“I’ll know it when I see it. I’ll just like it”, commented Vic.
When he announced his favorite over the loudspeaker, I was thrilled. It was mine too! The shiny red 1965 911 in the back row had caught my eye. Milling around the car at the time I walked by was the owner’s daughter. I asked her to tell me about the car. She said her Dad bought it before she was born, 32 years ago, when they lived in Colorado. Originally an “awful green color”, her Dad had it painted red. The black and white plaid seats are the original design. So how many miles on the car?, I asked. She laughed and said, “A gazillion”. Up at the winners stand, Vic was presenting Rob Nadleman, the owner of the 911, with the poster he had commissioned by Nicholas Watts of his 1970 Le Mans victory in the 917. Before Rob could slip away, I asked him how many miles on the car. “Somewhere over 400”. 400,000? I asked. He nodded.
So what does it take to be a great race car driver? Balance in the control of the car and excellent eyesight, per Vic. I knew it, at least on the eyesight. There’s hope for me yet! Vic headed back home to Florida the day after the Concours. I hope I can tell him I checked another item off my “bucket list” and have read his Handbook, cover to cover, the next time we meet.

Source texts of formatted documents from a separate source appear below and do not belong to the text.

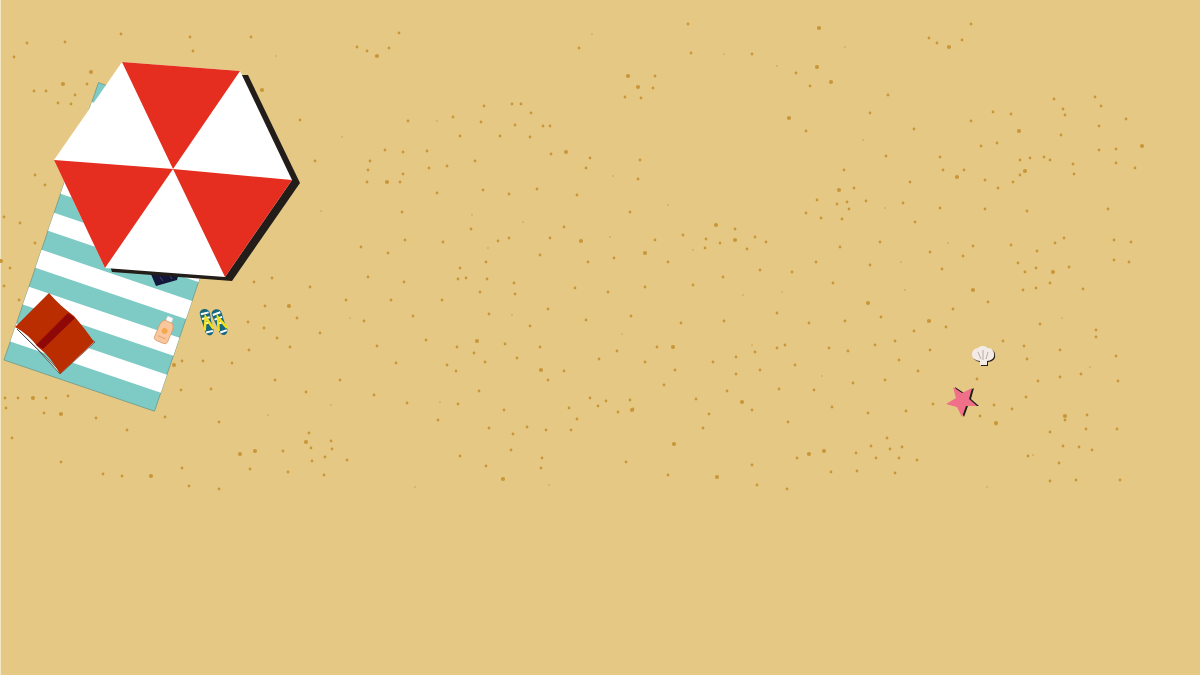
<!DOCTYPE html>
<html lang="en">
<head>
<meta charset="utf-8">
<title>Beach from above</title>
<style>
:root {
  --sand: #e5c883; --grain: #c9973a; --edge: #f3e6c4;
  --towel: #7ecbc5; --white: #fff; --red: #e52e1f; --shadow: #231d1a;
  --book: #b92d00; --spine: #8f0808; --navy: #14163a;
  --lotion: #f9c79b; --sole: #17677f; --strap: #f3e21b;
  --shell: #f3ece6; --star: #f0708a;
}
html, body { margin: 0; width: 1200px; height: 675px; overflow: hidden; background: var(--sand); }
svg { display: block; }
.grains path { fill: none; stroke: var(--grain); stroke-linecap: round; }
.grains .fine { stroke-width: 1.4; }
.grains .small { stroke-width: 2.8; }
.grains .large { stroke-width: 4.2; }
</style>
</head>
<body>
<svg width="1200" height="675" viewBox="0 0 1200 675" role="img" aria-label="Sandy beach from above with a parasol, striped towel, book, flip-flops, shell and starfish">
  <defs>
    <g id="flip-flop">
      <path d="M-5-10C-5-16 5-16 5-9C5-4 4-1 5 6C5 15-4 15-4 6C-4 0-5-4-5-10Z" fill="var(--sole)"/>
      <path d="M-4-10H4M-4-5H4M-3 0H3M-3 9H4" stroke="var(--white)" stroke-width="2"/>
      <path d="M-4 7L0-6L5 7" fill="none" stroke="var(--strap)" stroke-width="2.5"/>
    </g>
    <path id="star-shape" d="M953 387L962 393L972 388L969 399L977 406L966 406L962 417L957 407L946 404L956 398Z"/>
    <path id="shell-shape" d="M980 365L980 361C975 361 971 357 972 354C972 350 976 348 978 348C981 345 986 346 988 348C992 348 994 351 994 354C995 358 991 361 987 361L987 365Z"/>
  </defs>

  <rect class="sand" width="1200" height="675" fill="var(--sand)"/>
  <rect class="sand-edge" width="1" height="675" fill="var(--edge)"/>

  <g class="grains">
    <path class="fine" d="M321 211h0M276 56h0M415 487h0M549 485h0M845 47h0M863 140h0M987 487h0M724 54h0M592 34h0M777 66h0M342 137h0M472 215h0M488 248h0M523 222h0M613 176h0M668 205h0M743 295h0M782 292h0M885 208h0M948 243h0M901 262h0M437 121h0M1033 455h0M752 345h0M350 318h0M331 405h0M440 402h0M622 334h0M693 250h0M822 376h0M905 290h0M1062 318h0M1090 367h0M268 415h0M512 315h0M610 237h0"/>
    <path class="small" d="M27 43h0M65 42h0M14 57h0M121 34h0M190 37h0M251 37h0M193 51h0M46 91h0M75 95h0M87 84h0M34 91h0M58 103h0M71 104h0M45 185h0M35 175h0M4 217h0M20 223h0M35 243h0M10 268h0M4 286h0M19 300h0M300 120h0M315 161h0M357 47h0M399 33h0M389 48h0M367 51h0M408 121h0M453 117h0M484 106h0M512 104h0M521 104h0M481 122h0M460 136h0M515 125h0M531 113h0M543 126h0M550 126h0M530 137h0M551 154h0M500 136h0M590 158h0M586 168h0M385 150h0M403 152h0M370 161h0M368 170h0M403 174h0M367 182h0M400 182h0M427 151h0M429 168h0M437 193h0M447 166h0M475 161h0M483 190h0M509 194h0M537 189h0M577 195h0M630 212h0M638 179h0M640 160h0M405 240h0M402 212h0M361 247h0M388 253h0M368 277h0M404 282h0M443 242h0M471 229h0M498 241h0M509 238h0M550 238h0M564 227h0M458 279h0M466 278h0M487 279h0M514 283h0M515 294h0M480 292h0M460 268h0M486 262h0M540 255h0M588 262h0M614 258h0M655 240h0M668 262h0M683 235h0M706 239h0M705 248h0M735 229h0M755 237h0M747 249h0M766 242h0M720 243h0M688 24h0M691 53h0M579 48h0M655 76h0M641 98h0M625 97h0M653 88h0M796 73h0M810 86h0M752 54h0M971 24h0M929 38h0M937 43h0M962 40h0M888 95h0M870 113h0M914 129h0M806 131h0M886 156h0M940 157h0M943 170h0M964 170h0M981 146h0M997 143h0M1011 114h0M1054 99h0M1063 109h0M1065 115h0M1095 97h0M1101 106h0M1126 119h0M1099 126h0M1061 135h0M1044 157h0M1050 160h0M1030 158h0M1020 175h0M1013 182h0M1020 160h0M1073 164h0M1074 174h0M1099 150h0M1116 149h0M1116 163h0M1135 168h0M971 121h0M993 112h0M985 180h0M998 188h0M844 170h0M854 188h0M866 201h0M849 209h0M817 200h0M842 219h0M821 218h0M806 213h0M847 202h0M837 204h0M910 182h0M903 203h0M940 208h0M985 209h0M1027 211h0M1108 209h0M1114 240h0M1131 242h0M1129 262h0M1114 260h0M1064 238h0M1055 243h0M1037 251h0M1018 263h0M1025 272h0M1036 268h0M1069 267h0M1050 283h0M1023 290h0M1083 289h0M1036 288h0M1011 245h0M973 246h0M963 256h0M930 252h0M942 269h0M915 222h0M880 242h0M870 265h0M840 247h0M833 283h0M816 262h0M792 272h0M760 270h0M723 277h0M693 285h0M645 287h0M608 292h0M575 288h0M548 309h0M530 326h0M489 314h0M442 300h0M413 316h0M391 300h0M346 300h0M310 287h0M272 278h0M254 282h0M265 306h0M297 318h0M248 322h0M264 328h0M277 338h0M249 350h0M290 347h0M320 333h0M364 321h0M377 346h0M396 363h0M426 340h0M457 347h0M474 353h0M447 365h0M456 371h0M485 362h0M517 358h0M505 344h0M540 347h0M564 371h0M548 380h0M599 359h0M617 351h0M645 362h0M657 347h0M675 370h0M713 362h0M736 357h0M755 352h0M736 374h0M777 348h0M785 345h0M760 370h0M795 365h0M829 348h0M848 351h0M875 345h0M895 341h0M914 331h0M881 317h0M845 321h0M809 323h0M777 313h0M724 321h0M681 323h0M631 316h0M586 320h0M953 309h0M988 302h0M946 327h0M1003 341h0M1024 346h0M1040 324h0M1060 350h0M1096 330h0M1116 356h0M1096 337h0M1081 374h0M1118 381h0M1060 377h0M1038 381h0M1027 359h0M930 350h0M899 360h0M918 371h0M885 380h0M853 383h0M814 390h0M779 389h0M727 391h0M696 399h0M664 385h0M630 400h0M606 401h0M590 398h0M569 408h0M598 406h0M618 412h0M633 409h0M577 419h0M571 430h0M546 430h0M527 427h0M504 410h0M479 391h0M458 404h0M438 420h0M407 403h0M374 395h0M340 380h0M306 392h0M275 380h0M232 363h0M203 361h0M182 361h0M181 390h0M211 389h0M219 422h0M165 417h0M46 398h0M68 396h0M5 398h0M18 398h0M6 408h0M12 438h0M44 413h0M96 418h0M127 430h0M61 462h0M103 474h0M122 476h0M182 468h0M189 486h0M219 489h0M250 469h0M283 451h0M288 472h0M312 461h0M324 475h0M309 433h0M331 441h0M347 460h0M332 449h0M311 448h0M325 457h0M460 456h0M486 466h0M489 428h0M513 434h0M511 450h0M542 458h0M541 468h0M626 462h0M668 475h0M703 428h0M757 485h0M787 489h0M752 465h0M788 422h0M797 458h0M831 472h0M857 471h0M856 453h0M890 449h0M902 447h0M917 460h0M899 458h0M887 438h0M871 446h0M895 473h0M876 458h0M1028 456h0M1059 463h0M1050 481h0M1076 480h0M1120 480h0M1092 450h0M1065 420h0M1050 432h0M1087 415h0M1117 429h0M1086 429h0M994 405h0M1012 409h0M996 424h0M980 416h0M977 379h0M933 404h0M906 411h0M868 413h0M832 407h0M752 410h0M709 414h0M1079 447h0M1026 397h0M1063 446h0"/>
    <path class="large" d="M63 84h0M91 72h0M262 90h0M1 261h0M377 56h0M387 182h0M566 152h0M628 76h0M638 87h0M819 28h0M831 82h0M817 67h0M949 47h0M789 118h0M957 177h0M1019 131h0M1025 171h0M1142 146h0M839 190h0M716 225h0M735 240h0M645 253h0M581 241h0M1053 272h0M973 290h0M929 321h0M868 303h0M673 347h0M541 370h0M477 341h0M289 306h0M174 365h0M33 398h0M61 414h0M151 476h0M240 454h0M255 451h0M306 442h0M503 479h0M674 444h0M717 477h0M809 454h0M824 451h0M632 410h0M742 402h0M1065 416h0M996 423h0"/>
  </g>

  <g class="towel" transform="translate(4 360) rotate(18.8)">
    <rect y="-293" width="159" height="293" fill="var(--towel)" stroke="#638f83" stroke-width=".6"/>
    <path d="M0-29H159M0-68H159M0-107H159M0-146H159M0-185H159M0-224H159M0-263H159" stroke="var(--white)" stroke-width="19"/>
  </g>

  <g class="phone">
    <path d="M150 272L179 272L177 280L156 286Z" fill="var(--navy)"/>
    <path d="M160 277L163 281M170 276L172 279" stroke="#454a78"/>
  </g>

  <g class="book">
    <path d="M17 329L39 351L60 374L95 342L92 340L60 371Z" fill="#f2e5d5" stroke="var(--shadow)" stroke-width=".6"/>
    <path d="M49 293Q59 305 74 316Q86 330 94 342L60 374Q52 358 38 347Q28 334 15 327Z" fill="var(--book)"/>
    <path d="M68 313L75 318L43 349L36 345Z" fill="var(--spine)"/>
  </g>

  <g class="sun-lotion" transform="translate(165 330) rotate(23)">
    <rect x="-3" y="-14" width="6" height="6" rx="1" fill="var(--white)" stroke="#d9cfc5" stroke-width=".5"/>
    <path d="M-4-9H4Q7-7 7-3V10Q7 13 4 13H-4Q-7 13-7 10V-3Q-7-7-4-9Z" fill="var(--lotion)" stroke="#d99368" stroke-width=".7"/>
    <circle cy="1" r="3" fill="#f5a94c"/>
    <path d="M-4 8H4" stroke="#e8a47b"/>
  </g>

  <g class="flip-flops">
    <use href="#flip-flop" transform="translate(207 323) rotate(-13)"/>
    <use href="#flip-flop" transform="translate(220 323) rotate(-20)"/>
  </g>

  <g class="parasol">
    <path class="parasol-shadow" d="M242 75L248 75L300 183L232 281L112 272L110 266Z" fill="var(--shadow)"/>
    <path class="canopy" d="M122 62L240 71L292 180L225 277L105 268L54 160Z" fill="var(--white)"/>
    <path class="red-panels" d="M173 169L122 62L240 71ZM173 169L292 180L225 277ZM173 169L105 268L54 160Z" fill="var(--red)"/>
  </g>

  <g class="shell">
    <use href="#shell-shape" x="1" y="1" fill="var(--shadow)"/>
    <use href="#shell-shape" fill="var(--shell)"/>
    <path d="M978 352L981 359M983 350V360M988 352L986 359" stroke="#a79b96" stroke-width=".8"/>
  </g>

  <g class="starfish">
    <use href="#star-shape" x="2" fill="var(--shadow)"/>
    <use href="#star-shape" fill="var(--star)"/>
  </g>
</svg>
</body>
</html>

About the Author: Sandy Cotterman came to motorsports two years ago when a clever salesperson took her Lincoln and sold her two used Jags. She fell in love with racing and concours, attended Sebring, Daytona, Amelia, LeMans and Monterey, and is now a Jaguar Concours judge. She is excited about an upcoming a one-day Porsche drive at Sebring. She has been writing about this awakening in a series of articles for the MMRNewsletter at www.MMRsite.com.